Recently I have had two clients come to be with tax planning documents they paid over $5,000 for. When they showed me the documents some of the strategies were things, I had told them to do many times.

Included prominently in the plans was “hire your children and or grandchildren.” While this is a great way to shift income from a business owner to their children or grandchildren, to make it legal the kids must perform services for the business and be paid based on the value of those services. An important part of this planning technique, one that was not included in the $5,000 plan. To add insult to injury, when reviewing the notes from the last two years of tax planning meetings I had with the client, I had to point out that I had been telling them to do this for 3 years. I even told them how I used this strategy to put my three children through college.

Another strategy these tax planners provided was to have the business pay rent to the owner for use of their home for less that 14 days.
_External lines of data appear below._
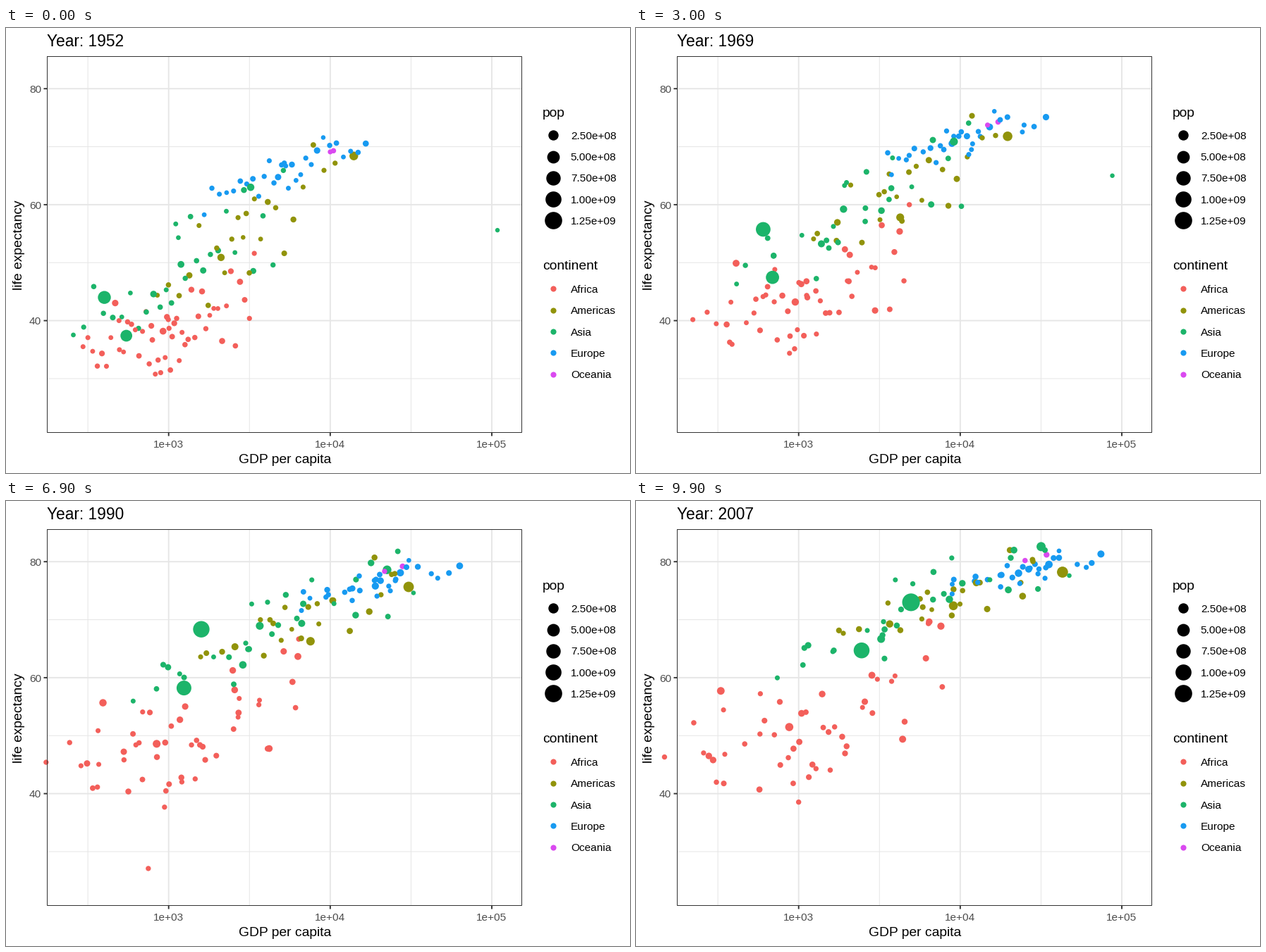
These frames come from a looping animation (885 by 632 pixels, 10000 ms). A matplotlib script:

```python
import numpy as np
import matplotlib.pyplot as plt
from matplotlib.animation import FuncAnimation

W, H, DPI = 885, 632, 100
FRAMES, STEP = 100, 9                 # nine frames per five-year step
SPAN = np.linspace(0, 1, 12)          # 1952 to 2007
GROWTH = 2.4                          # population gain over the loop
LEFT, RIGHT, TOP, BOTTOM = 58.5, 731.5, 40.5, 574.5

plt.rcParams["font.family"] = "Liberation Sans"

COLORS = {"Africa": "#F35F5A", "Americas": "#91930A", "Asia": "#1CB46A",
          "Europe": "#179AF1", "Oceania": "#DA49F0"}

# Crowds: count, then first and last year as
# (log income, half width, life, rise along the band, scatter).
CROWDS = {
    "Africa": (50, (3.0, .53, 39.5, 4, 4.5), (3.12, .8, 54, 8, 6.5)),
    "Americas": (23, (3.48, .55, 55, 11, 4.5), (3.9, .65, 73.5, 6, 2.4)),
    "Asia": (29, (3.06, .65, 47, 9, 5.5), (3.7, .85, 71, 10, 3.3)),
    "Europe": (30, (3.72, .5, 65.5, 6, 1.8), (4.4, .45, 78, 3, 1)),
    "Oceania": (2, (4.01, .01, 69.2, .1, 0), (4.47, .07, 80.7, .5, 0)),
}

# Dots that stand apart: continent, population in millions, and
# (income, life) at even spacing in time.
LEADERS = [
    ("Asia", 550, (400, 44), (515, 47.6), (700, 63.4), (1200, 66.6),
     (2150, 70.2), (4959, 73)),
    ("Asia", 410, (547, 37.4), (800, 54), (2452, 64.7)),
    ("Asia", .2, (108382, 55.6), (88000, 66), (30000, 74.5), (47307, 77.6)),
    ("Asia", 70, (3217, 63), (18000, 76), (31656, 82.6)),
    ("Americas", 140, (13990, 68.4), (24500, 74), (42952, 78.2)),
    ("Americas", 65, (2109, 50.9), (6700, 62.3), (9066, 72.4)),
    ("Africa", 15, (781, 39.1), (800, 47.7), (278, 46.5)),
    ("Africa", 2.5, (493, 40), (590, 44), (780, 46), (740, 22), (863, 46.2)),
]


def px(log_gdp):
    return 230.7 + 229.15 * (log_gdp - 3)


def py(life):
    return 86.2 + 8.235 * (80 - life)


def radius(millions):
    return 3.1 + 9.2 * np.sqrt(millions / 1250)


def area(r):
    return (2 * r * 72 / DPI) ** 2


def leader(path):
    gdp, life = np.array(path, float).T
    knots = np.linspace(0, 1, len(path))
    return np.interp(SPAN, knots, np.log10(gdp)), np.interp(SPAN, knots, life)


def wander(rng, n):
    walk = rng.normal(0, 1, (len(SPAN), n)).cumsum(axis=0)
    return (walk - walk[0]) / np.sqrt(len(SPAN))


def crowd(rng, n, first, last):
    ease = 1 - (1 - SPAN[:, None]) ** 1.5
    mid, half, life, rise, noise = (a + (b - a) * ease
                                    for a, b in zip(first, last))
    s = np.linspace(-1, 1, n)
    u = np.sign(s) * np.abs(s) ** 1.4
    z = np.clip(rng.normal(0, 1, n), -1.8, 1.8)
    x = mid + half * (u + 0.1 * wander(rng, n))
    y = life + rise * u + noise * (z + 0.3 * wander(rng, n))
    return x, np.minimum(y, 82)


def build():
    rng = np.random.default_rng(7)
    xs, ys, pops, colors = [], [], [], []
    for name, (n, first, last) in CROWDS.items():
        x, y = crowd(rng, n, first, last)
        xs.extend(x.T)
        ys.extend(y.T)
        pops.extend(np.clip(rng.lognormal(1.5, 1, n), 0.3, 45))
        colors += [COLORS[name]] * n
    for name, pop, *path in LEADERS:
        x, y = leader(path)
        xs.append(x)
        ys.append(y)
        pops.append(pop)
        colors.append(COLORS[name])
    order = rng.permutation(len(pops))
    pop = np.outer(1 + (GROWTH - 1) * SPAN, pops)
    keys = np.stack([px(np.array(xs).T), py(np.array(ys).T), pop])
    return keys[:, :, order], [colors[i] for i in order]


fig = plt.figure(figsize=(W / DPI, H / DPI), dpi=DPI, facecolor="white")
ax = fig.add_axes((0, 0, 1, 1))
ax.set(xlim=(0, W), ylim=(H, 0))
ax.axis("off")


def label(x, y, s, size, color="black", **kw):
    return ax.text(x, y, s, fontsize=size * 72 / DPI, color=color,
                   va="baseline", **kw)


def line(xs, ys, width, color, z=1):
    ax.plot(xs, ys, color=color, lw=width * 72 / DPI, zorder=z, snap=False,
            solid_capstyle="butt", solid_joinstyle="miter")


def draw_panel():
    grid, dark, grey = "#E6E6E6", "#333333", "#4D4D4D"
    for v in (2.5, 3.5, 4.5):
        line([px(v)] * 2, [TOP, BOTTOM], 1, grid)
    for v in (30, 50, 70):
        line([LEFT, RIGHT], [py(v)] * 2, 1, grid)
    for v in (3, 4, 5):
        line([px(v)] * 2, [TOP, BOTTOM], 1.9, grid)
        line([px(v)] * 2, [BOTTOM, BOTTOM + 5], 1.9, dark)
        label(px(v), 595.8, f"1e+0{v}", 15.4, grey, ha="center")
    for v in (40, 60, 80):
        line([LEFT, RIGHT], [py(v)] * 2, 1.9, grid)
        line([LEFT - 5, LEFT], [py(v)] * 2, 1.9, dark)
        label(50, py(v) + 5.7, str(v), 15.4, grey, ha="right")
    line([LEFT, RIGHT, RIGHT, LEFT, LEFT],
         [TOP, TOP, BOTTOM, BOTTOM, TOP], 1, dark, z=4)
    label(395.3, 618, "GDP per capita", 19.25, ha="center")
    label(23.5, 308, "life expectancy", 19.25, ha="center", rotation=90,
          rotation_mode="anchor")


def draw_legend(title, y, first, rows):
    label(761, y, title, 19.25)
    for i, (text, r, color) in enumerate(rows):
        cy = first + 30.3 * i
        ax.scatter(776, cy, s=area(r), c=color, linewidths=0)
        label(800.8, cy + 5.7, text, 15.4)


draw_panel()
draw_legend("pop", 125.5, 152.2,
            [(f"{m * 1e6:.2e}", radius(m), "black")
             for m in range(250, 1251, 250)])
draw_legend("continent", 343, 370.3,
            [(name, 4.1, color) for name, color in COLORS.items()])

keys, dot_colors = build()
dots = ax.scatter(keys[0, 0], keys[1, 0], s=area(radius(keys[2, 0])),
                  c=dot_colors, linewidths=0, zorder=3)
title = label(58, 26.3, "Year: 1952", 22.8)


def update(frame):
    k = min(frame // STEP, len(SPAN) - 2)
    t = frame / STEP - k
    x, y, pop = keys[:, k] * (1 - t) + keys[:, k + 1] * t
    dots.set_offsets(np.column_stack([x, y]))
    dots.set_sizes(area(radius(pop)))
    title.set_text(f"Year: {round(1952 + frame * 5 / STEP)}")
    return dots, title


anim = FuncAnimation(fig, update, frames=FRAMES, interval=100, repeat=True)
plt.show()
```
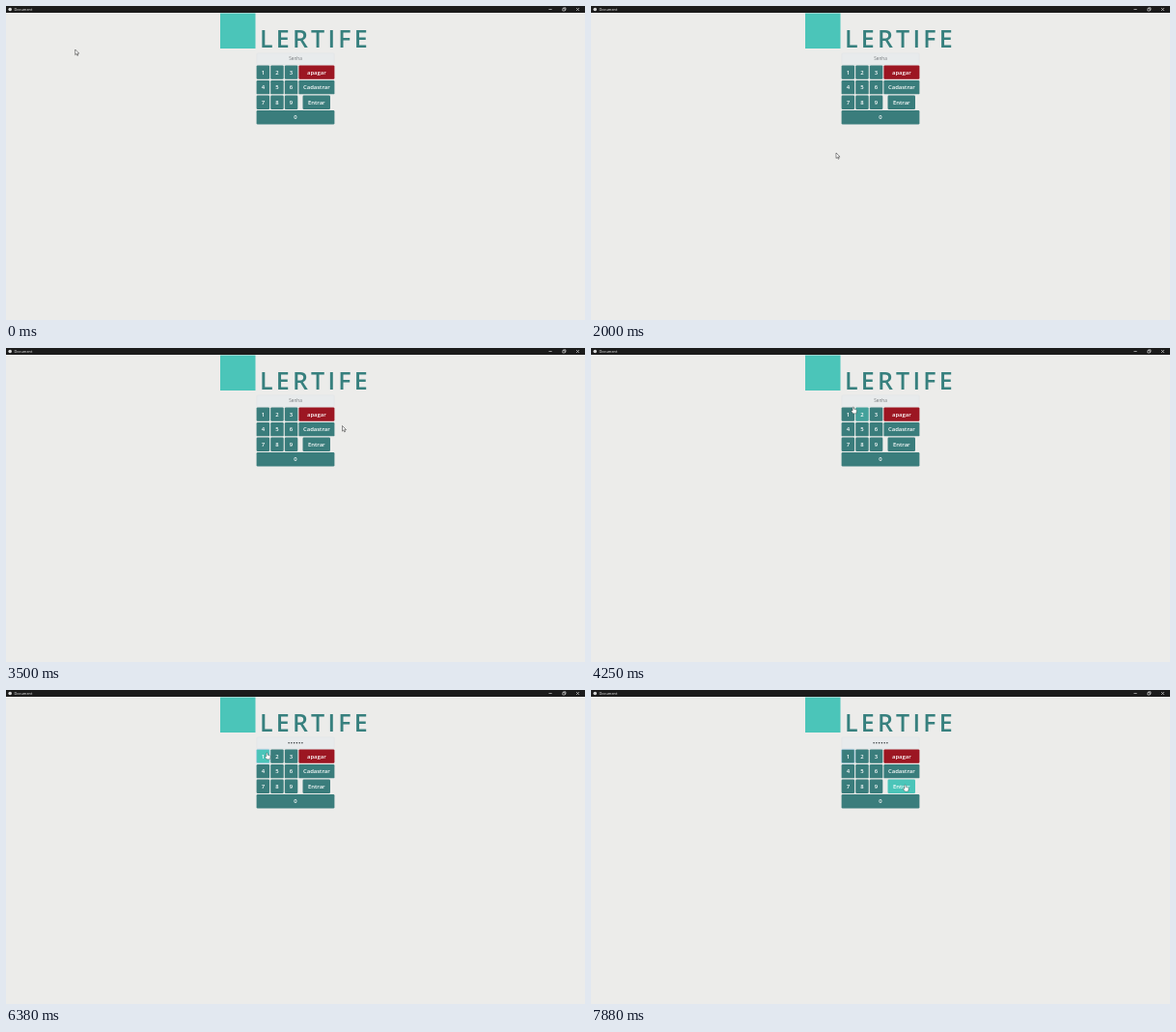
An HTML page for the animation above (8000 ms loop, 600 by 325 pixels).

```html
<!DOCTYPE html>
<html lang="pt">
<head>
<meta charset="utf-8">
<title>Document</title>
<style>
  html, body { margin: 0; width: 100%; height: 100%; overflow: hidden; background: #ececea; }
  svg { display: block; width: 100%; height: 100%; }
  text { font-family: "Open Sans", "Noto Sans", sans-serif; }
  .key { font-size: 5.9px; font-weight: 600; fill: #fff; text-anchor: middle; }
</style>
</head>
<body>
<svg viewBox="0 0 600 325">
  <rect width="600" height="325" fill="#ececea"/>
  <rect width="600" height="7" fill="#1b1b1b"/>
  <circle cx="4.2" cy="3.5" r="1.8" fill="#d8d8d8"/>
  <text x="8.4" y="4.9" font-size="3.9" fill="#f2f2f2">Document</text>
  <g fill="none" stroke="#e4e4e4" stroke-width=".6">
    <path d="M562.5 3.5h3.2M591 2l3 3m0-3l-3 3"/>
    <path d="M576.8 2.6h2.4v2.4h-2.4zM577.6 2.6v-.8h2.4v2.4h-.8"/>
  </g>

  <rect x="222" y="7.5" width="36.5" height="36.5" fill="#4bc5b9"/>
  <text x="263" y="43" font-size="25" font-weight="600" letter-spacing="3.2" fill="#37807e">LERTIFE</text>

  <rect x="259.8" y="48.8" width="80.4" height="12" rx="1" fill="#e8ebec" stroke="#dde1e4" stroke-width=".4"/>
  <text id="hint" x="300" y="56.3" font-size="4.7" text-anchor="middle" fill="#74797c">Senha</text>
  <g id="dots" fill="#303638"></g>
  <g id="keys"></g>

  <g id="cursor">
    <path id="arrow" d="M0 0V5.6L1.3 4.4L2.2 6.4L3.1 6L2.2 4.1H4Z"
      fill="#fff" stroke="#222" stroke-width=".5" stroke-linejoin="round"/>
    <path id="hand" d="M-.7 .4Q0-.4 .7 .4V2.2L3 2.8Q3.7 3 3.6 4L3 6.8H-.3L-2.1 4.2Q-1.9 3.2-.7 4Z"
      fill="#fff" stroke="#222" stroke-width=".35" stroke-linejoin="round"/>
  </g>
</svg>
<script>
const LOOP = 8000, STEP = 125, FADE = 90;
const IDLE = [58, 125, 124], LIT = [75, 197, 185], RED = [156, 22, 34];
const $ = id => document.getElementById(id);

function add(parent, tag, attrs) {
  const el = document.createElementNS("http://www.w3.org/2000/svg", tag);
  for (const name in attrs) el.setAttribute(name, attrs[name]);
  parent.append(el);
  return el;
}

const keys = [];
function addKey(label, row, x, w, color = IDLE) {
  const y = 61.4 + 15.55 * row, h = 14.4;
  const box = add($("keys"), "rect", { x, y, width: w, height: h, rx: 1.2 });
  const text = add($("keys"), "text", { x: x + w / 2, y: y + h / 2 + 2.1, class: "key" });
  text.textContent = label;
  keys.push({ x, y, w, h, color, box });
}

for (let i = 0; i < 9; i++) addKey(i + 1, Math.floor(i / 3), 259.6 + 14.6 * (i % 3), 13.5);
addKey("apagar", 0, 303.4, 37, RED);
addKey("Cadastrar", 1, 303.4, 37);
addKey("Entrar", 2, 307.5, 28.5);
addKey("0", 3, 259.6, 80.8);

// pointer strokes: each runs from where the previous one ended
const smooth = f => f * f * (3 - 2 * f);
const easeOut = f => 1 - (1 - f) ** 3;
const origin = { x: 71.7, y: 45 };
const strokes = [
  { from: 500, to: 1375, x: 254, y: 152, ease: smooth },
  { from: 2500, to: 3000, x: 431, y: 154, ease: easeOut },
  { from: 3000, to: 3500, x: 348.5, y: 80.5, ease: smooth },
  { from: 3500, to: 4250, x: 271.8, y: 61, ease: smooth },
  { from: 4250, to: 4375, x: 270.4, y: 65, ease: smooth },
  { from: 7375, to: 7750, x: 325.6, y: 98.2, ease: smooth }
];

function pointer(t) {
  let { x, y } = origin;
  for (const s of strokes) {
    const f = s.ease(Math.min(1, Math.max(0, (t - s.from) / (s.to - s.from))));
    x += (s.x - x) * f;
    y += (s.y - y) * f;
  }
  return { x, y };
}

const over = (k, p) => p.x >= k.x && p.x <= k.x + k.w && p.y >= k.y && p.y <= k.y + k.h;
const mix = (a, b, f) => `rgb(${a.map((v, i) => Math.round(v + (b[i] - v) * f))})`;
const show = (el, on) => { el.style.display = on ? "" : "none"; };

// one digit every PACE ms
const DIGITS = 6, FIRST = 5125, PACE = 250;
const typed = t => Math.min(DIGITS, Math.max(0, Math.floor((t - FIRST) / PACE) + 1));
const dots = Array.from({ length: DIGITS }, () => add($("dots"), "circle", { cy: 54.8, r: .78 }));

function draw(time) {
  const t = Math.floor((time % LOOP) / STEP) * STEP;
  const now = pointer(t), before = pointer(t - FADE);
  let hot = false;

  for (const k of keys) {
    const glow = (over(k, now) + over(k, before)) / 2;
    hot = hot || glow > 0;
    k.box.setAttribute("fill", mix(k.color, LIT, glow));
  }

  const count = typed(t);
  show($("hint"), !count);
  dots.forEach((dot, i) => {
    show(dot, i < count);
    dot.setAttribute("cx", 300 + (i - (count - 1) / 2) * 2.75);
  });

  // focus ring on the pressed key
  keys[0].box.setAttribute("stroke", count ? "#a9cfe6" : "none");
  keys[0].box.setAttribute("stroke-width", .7);

  show($("arrow"), !hot);
  show($("hand"), hot);
  $("cursor").setAttribute("transform", `translate(${now.x} ${now.y})`);
}

const start = performance.now();
function tick() {
  draw(performance.now() - start);
  requestAnimationFrame(tick);
}
tick();
</script>
</body>
</html>
```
While one can receive rent for up to 14 days for the use of their home, and exclude the rent received from tax, the rental payment from the business needs to be for a legitimate business purpose, not just to avoid taxes. Rent your home for the football game on AirB&B for 14 days or less and you can exclude the income. Have your business pay you and claim it is rent so you can avoid tax– it’s fraud (as there is no business purpose).

These are just two of the strategies provided by these high-priced tax planning scammers. There were many more, all of which we had either discussed with the client, and they had failed to act on, or they had major drawbacks as they required complex compliance, cost more than what they saved or did not fully disclose what was necessary.

The good news is the $5,000 was a tax-deductible business expense. The bad news is the $5,000 spent was a lot more than the value of the tax deduction.

The problem for the firm and I is do we really need to charge clients an extra $5,000 to get them to listen to the advice we give them? Most importantly, how do we help clients take the actions necessary to put that advice to work for them?